— Exercise requirements —
Every line of the listing is returned unchanged, and every picture is dropped.
+ + + + +
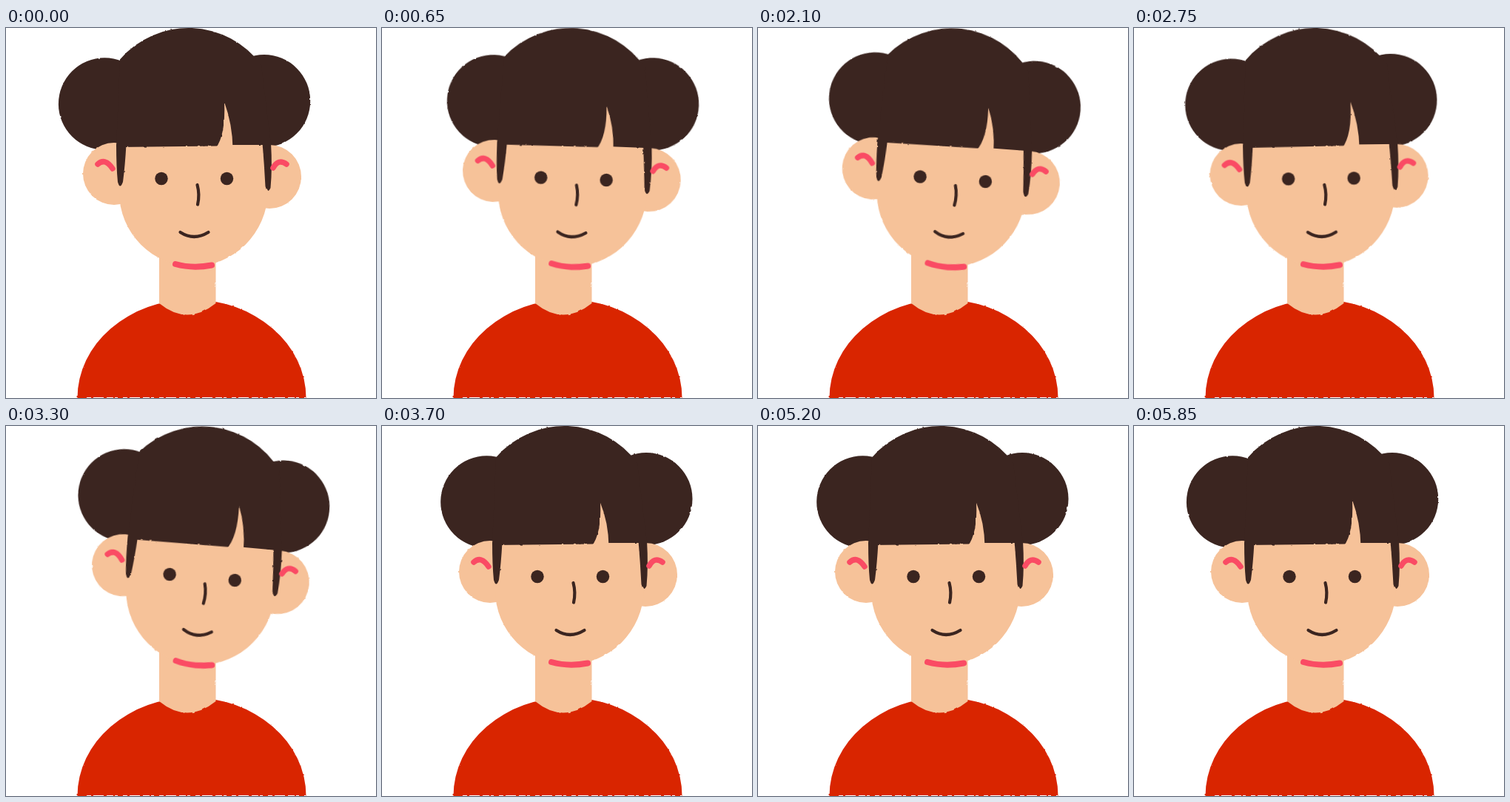
An HTML page for the animation above (6000 ms loop, 500 px wide and 500 px high).

```html
<!DOCTYPE html>
<html lang="en">
<head>
<meta charset="utf-8">
<title>Head tilt</title>
<style>
  html, body { margin: 0; width: 100%; height: 100%; overflow: hidden; background: #fff; }
  svg { display: block; width: 100vw; height: 100vh; }
  .skin { fill: #f6c299; }
  .hair { fill: #3b2520; }
  .ink, .pink { fill: none; stroke: #3b2520; stroke-width: 4.2; stroke-linecap: round; stroke-linejoin: round; }
  .pink { stroke: #fa4b64; stroke-width: 8; }
</style>
</head>
<body>
<svg viewBox="0 0 500 500">
  <!-- slightly rough, hand-cut edges -->
  <filter id="rough" filterUnits="userSpaceOnUse" x="-10" y="-10" width="520" height="520" color-interpolation-filters="sRGB">
    <feTurbulence type="fractalNoise" baseFrequency=".14" numOctaves="2" seed="4"/>
    <feDisplacementMap in="SourceGraphic" scale="2" xChannelSelector="R" yChannelSelector="G"/>
  </filter>
  <g filter="url(#rough)">
    <path fill="#d92500" d="M96.500 510V500A154.500 133 0 0 1 405.500 500V510Z"/>
    <path class="skin" d="M207 290H283.500V372Q245 403 207 372Z"/>
    <g class="tilt">
      <g id="buns" class="hair">
        <circle cx="133.2" cy="102.5" r="62.3"/>
        <circle cx="348.8" cy="98.5" r="62.4"/>
      </g>
      <g class="skin">
        <circle cx="146" cy="197" r="42"/>
        <circle cx="356" cy="201" r="43"/>
        <path d="M153 140H354V222A101 103 0 0 1 253 322A100 100 0 0 1 153 222Z"/>
      </g>
      <path class="hair" d="M149 161L154 42.500A122 122 0 0 1 345 50L358 158H306L284 159.500Z"/>
      <path id="parting" class="skin"/>
      <path class="hair" d="M149 157H162.500Q161 185 158 208Q154 219 151 208Q149 188 149 157Z
        M346.500 155H358Q360 190 357.500 216Q353.500 225 350.500 214Q349 185 346.500 155Z"/>
    </g>
  </g>
  <g class="tilt">
    <path class="pink" d="M124 184Q134 175 144 190M361 189Q368 176 379 184" style="stroke-width:7.5"/>
    <g class="hair">
      <circle cx="210" cy="203.5" r="8.7"/>
      <circle cx="298.5" cy="203.5" r="8.7"/>
    </g>
    <path class="ink" d="M258.500 212Q262 225 259 238.500M235.500 276Q254 288 273.500 276"/>
    <path class="pink" d="M229 319Q252 325.500 278 320.500"/>
  </g>
  <path d="M109 499.500H405" stroke="#fff" stroke-dasharray="6 3 14 4 9 2 4 7"/>
</svg>
<script>
  const CYCLE = 1500, STEP = 50;
  const KEYS = [0, 460, 940, 1320];
  const TILT = [0, 7.2, -7.2, 0];
  const SLIDE = [0, 8.3, 8.3, 0];
  const layers = document.querySelectorAll(".tilt");
  const buns = document.getElementById("buns");
  const parting = document.getElementById("parting");

  // Eased value between neighbouring keys
  function ease(values, t) {
    const i = KEYS.findIndex(k => t < k);
    if (i < 0) return values[values.length - 1];
    const u = (t - KEYS[i - 1]) / (KEYS[i] - KEYS[i - 1]);
    return values[i - 1] + (values[i] - values[i - 1]) * u * u * (3 - 2 * u);
  }

  function draw(now) {
    const t = Math.floor(now % CYCLE / STEP) * STEP;
    const slide = ease(SLIDE, t);
    const tip = 100 + slide * 0.45;
    for (const layer of layers) layer.setAttribute("transform", `rotate(${ease(TILT, t)} 249 325)`);
    buns.setAttribute("transform", `translate(${slide} 0)`);
    parting.setAttribute("d", `M283 163Q297 145 295 ${tip}Q306 130 306.500 163Z`);
  }

  function loop() {
    draw(performance.now());
    requestAnimationFrame(loop);
  }
  loop();
</script>
</body>
</html>
```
+ + + + +
— Result of the task —
An HTML page for the animation above (6000 ms loop, 500 px wide and 500 px high).

```html
<!DOCTYPE html>
<html lang="en">
<head>
<meta charset="utf-8">
<title>Head tilt</title>
<style>
  html, body { margin: 0; width: 100%; height: 100%; overflow: hidden; background: #fff; }
  svg { display: block; width: 100vw; height: 100vh; }
  .skin { fill: #f6c299; }
  .hair { fill: #3b2520; }
  .ink, .pink { fill: none; stroke: #3b2520; stroke-width: 4.2; stroke-linecap: round; stroke-linejoin: round; }
  .pink { stroke: #fa4b64; stroke-width: 8; }
</style>
</head>
<body>
<svg viewBox="0 0 500 500">
  <!-- slightly rough, hand-cut edges -->
  <filter id="rough" filterUnits="userSpaceOnUse" x="-10" y="-10" width="520" height="520" color-interpolation-filters="sRGB">
    <feTurbulence type="fractalNoise" baseFrequency=".14" numOctaves="2" seed="4"/>
    <feDisplacementMap in="SourceGraphic" scale="2" xChannelSelector="R" yChannelSelector="G"/>
  </filter>
  <g filter="url(#rough)">
    <path fill="#d92500" d="M96.500 510V500A154.500 133 0 0 1 405.500 500V510Z"/>
    <path class="skin" d="M207 290H283.500V372Q245 403 207 372Z"/>
    <g class="tilt">
      <g id="buns" class="hair">
        <circle cx="133.2" cy="102.5" r="62.3"/>
        <circle cx="348.8" cy="98.5" r="62.4"/>
      </g>
      <g class="skin">
        <circle cx="146" cy="197" r="42"/>
        <circle cx="356" cy="201" r="43"/>
        <path d="M153 140H354V222A101 103 0 0 1 253 322A100 100 0 0 1 153 222Z"/>
      </g>
      <path class="hair" d="M149 161L154 42.500A122 122 0 0 1 345 50L358 158H306L284 159.500Z"/>
      <path id="parting" class="skin"/>
      <path class="hair" d="M149 157H162.500Q161 185 158 208Q154 219 151 208Q149 188 149 157Z
        M346.500 155H358Q360 190 357.500 216Q353.500 225 350.500 214Q349 185 346.500 155Z"/>
    </g>
  </g>
  <g class="tilt">
    <path class="pink" d="M124 184Q134 175 144 190M361 189Q368 176 379 184" style="stroke-width:7.5"/>
    <g class="hair">
      <circle cx="210" cy="203.5" r="8.7"/>
      <circle cx="298.5" cy="203.5" r="8.7"/>
    </g>
    <path class="ink" d="M258.500 212Q262 225 259 238.500M235.500 276Q254 288 273.500 276"/>
    <path class="pink" d="M229 319Q252 325.500 278 320.500"/>
  </g>
  <path d="M109 499.500H405" stroke="#fff" stroke-dasharray="6 3 14 4 9 2 4 7"/>
</svg>
<script>
  const CYCLE = 1500, STEP = 50;
  const KEYS = [0, 460, 940, 1320];
  const TILT = [0, 7.2, -7.2, 0];
  const SLIDE = [0, 8.3, 8.3, 0];
  const layers = document.querySelectorAll(".tilt");
  const buns = document.getElementById("buns");
  const parting = document.getElementById("parting");

  // Eased value between neighbouring keys
  function ease(values, t) {
    const i = KEYS.findIndex(k => t < k);
    if (i < 0) return values[values.length - 1];
    const u = (t - KEYS[i - 1]) / (KEYS[i] - KEYS[i - 1]);
    return values[i - 1] + (values[i] - values[i - 1]) * u * u * (3 - 2 * u);
  }

  function draw(now) {
    const t = Math.floor(now % CYCLE / STEP) * STEP;
    const slide = ease(SLIDE, t);
    const tip = 100 + slide * 0.45;
    for (const layer of layers) layer.setAttribute("transform", `rotate(${ease(TILT, t)} 249 325)`);
    buns.setAttribute("transform", `translate(${slide} 0)`);
    parting.setAttribute("d", `M283 163Q297 145 295 ${tip}Q306 130 306.500 163Z`);
  }

  function loop() {
    draw(performance.now());
    requestAnimationFrame(loop);
  }
  loop();
</script>
</body>
</html>
```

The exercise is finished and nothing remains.